Hundreds of government staff stopped work yesterday, not for a strike but a song.

For a few minutes, everyone at the Ministry for Business Innovation and Employment's Wellington HQ was singing from the same song sheet.

It was a high point of the Ministry's Te Wiki o Te Reo Māori events, which included online teaching modules and helping people learn their mihi.

Staff lined the balconies to sing the waiata Tūtira Mai Ngā Iwi - a song about coming together.

Hinemaua Rikirangi from the Ministry's Māori economic development team said, "the key thing is actually about encouraging people to make the effort".

"Those are some of the key steps that we hope to nurture and grow," she said.

“Te Wiki o Te Reo Māori was about celebrating the reo's taonga, or treasure, which is unique to Aotearoa.”

The enthusiasm rubbed off on some staff.

Deirdre Millar who came to Aotearoa from Ireland 12 years ago said, "it made me proud to see people embracing the indigenous language".

"Too many things get lost when a language is lost: your identity, your culture, everything," she said.

The ministry's longer term goal is to build awareness of the Māori culture and language to ensure the minority isn't forgotten in policy.

Raniera Albert, who led the waiata, said he hoped that in 10 years' time "Māori are at the forefront of policy decisions".

"Where we are not the afterthought of the afterthought, where New Zealand's policies work for, but for Pasifika as well."

Everyone at the Ministry for Business Innovation and Employment's Wellington HQ was singing from the same song sheet as part of the ministry's Te Wiki o Te Reo Māori events. Source: 1 NEWS


From remand home to rap – young Dunedin men using rap to turn their lives around

Two young Dunedin men are using rap music to turn their lives around.

Cleveland and Hoepo had a troubled start to life and recently spent time in a remand home.

However, with the help of social worker Nan, the pair changed their mindset and are determined to rap themselves to a better future.

Seven Sharp has their inspiring story in the video above.

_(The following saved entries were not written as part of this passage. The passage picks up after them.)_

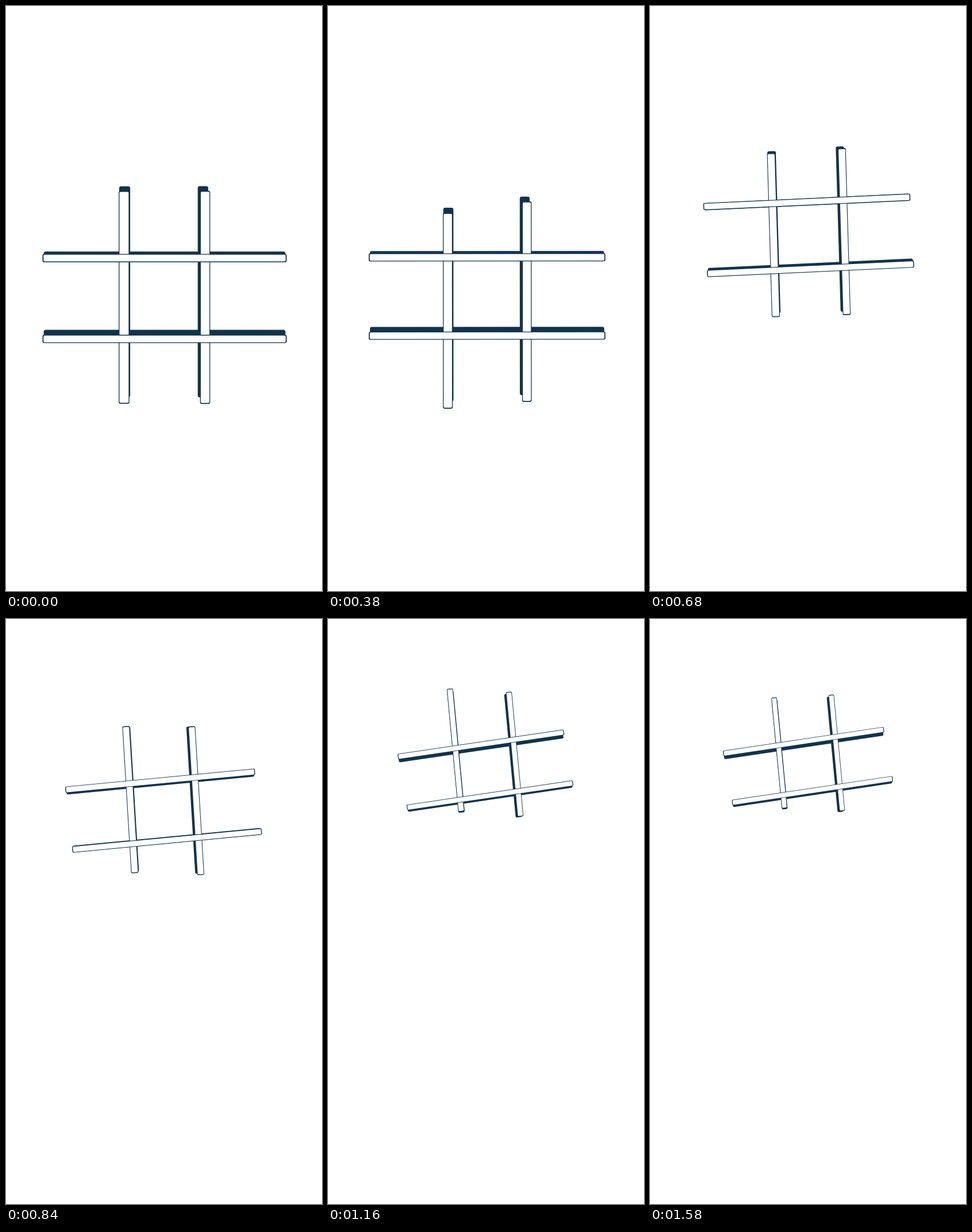
Recreate the animation shown at these times as an HTML page with a canvas. Size 550x1018 px, loop 1600 ms.

```html
<!DOCTYPE html>
<html lang="en">
<head>
<meta charset="utf-8">
<title>Lattice</title>
<style>
  html, body { margin: 0; width: 100%; height: 100%; overflow: hidden; background: #fff; }
  canvas { display: block; width: 100%; height: 100%; }
</style>
</head>
<body>
<canvas id="stage" width="550" height="1018"></canvas>
<script>
const ctx = document.getElementById('stage').getContext('2d');
const INK = '#12334b';
const LOOP = 1600, STEP = 20;

const clamp = u => Math.max(0, Math.min(1, u));
const bell = (t, center, width) => Math.exp(-(((t - center) / width) ** 2));

// S-curve from 0 to 1; a shapes the start, b the settling.
function ease(t, from, to, a, b) {
  return 1 - (1 - clamp((t - from) / (to - from)) ** a) ** b;
}

function slab(bar, dx, dy, len, width, radius, color) {
  ctx.save();
  ctx.translate(bar.x + dx, bar.y + dy);
  ctx.rotate(bar.angle);
  ctx.beginPath();
  ctx.roundRect(-len / 2, -width / 2, len, width, radius);
  ctx.fillStyle = color;
  ctx.fill();
  ctx.restore();
}

function drawBack(bar, s) {
  slab(bar, bar.dx, bar.dy, bar.len * 0.99, bar.width + 0.6 * s, 3.5 * s, INK);
}

function drawFront(bar, s) {
  slab(bar, 0, 0, bar.len, bar.width, 3 * s, INK);
  slab(bar, 0, 0, bar.len - 3.6 * s, bar.width - 2.6 * s, 2 * s, '#fff');
}

function draw(t) {
  const phase = t / LOOP;
  const shrink = ease(t, 200, 1600, 1.8, 3.83);
  const turn = ease(t, 300, 1600, 2.8, 11.5);
  const lift = ease(t, 340, 1440, 1.7, 3.9);

  const span = 425 - 142 * shrink;
  const s = span / 425;
  const tilt = 0.148 * turn;
  const sway = 3 * bell(t, 520, 130) - 3.3 * bell(t, 1000, 150);
  const cx = 276 - shrink, cy = 509 - 253 * lift;

  const gap = span * (0.1655 - 0.012 * turn);
  const rails = [-1, 1].map(side => ({
    x: cx + sway + side * gap * Math.sin(1.2 * tilt),
    y: cy + side * gap * Math.cos(1.2 * tilt),
    angle: -tilt,
    len: span,
    width: span * 0.034,
    dx: 0,
    dy: (358 - cy) * 0.04 - side * 2.25 * s ** 1.5
  }));

  // Posts ride a fading wave, the left one more strongly.
  const wave = Math.sin(2 * Math.PI * phase) * Math.cos(Math.PI * phase / 2);
  const post = (side, swing, len, ratio) => {
    const x = cx + 1.5 * sway + side * span * (0.166 + 0.0105 * shrink);
    const y = cy - 2 - 21 * shrink + swing * wave;
    return {
      x, y, len, width: len * ratio,
      angle: Math.PI / 2 - 0.64 * tilt,
      dx: (238 - x) * 0.034,
      dy: (290 - y) * 0.045
    };
  };
  const posts = [
    post(-1, 31, span * (0.872 - 0.19 * phase), 0.05),
    post(1, 14, span * (0.873 - 0.075 * shrink - 0.08 * phase), 0.0475)
  ];

  ctx.fillStyle = '#fff';
  ctx.fillRect(0, 0, 550, 1018);
  [...rails, ...posts].forEach(bar => drawBack(bar, s));
  [...posts, ...rails].forEach(bar => drawFront(bar, s));
}

function tick() {
  draw(Math.floor(performance.now() % LOOP / STEP) * STEP);
  requestAnimationFrame(tick);
}
tick();
</script>
</body>
</html>
```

After a troubled start to life, Cleveland and Hoepo have changed their mindset around and are determined to rap themselves to a better future. Source: Seven Sharp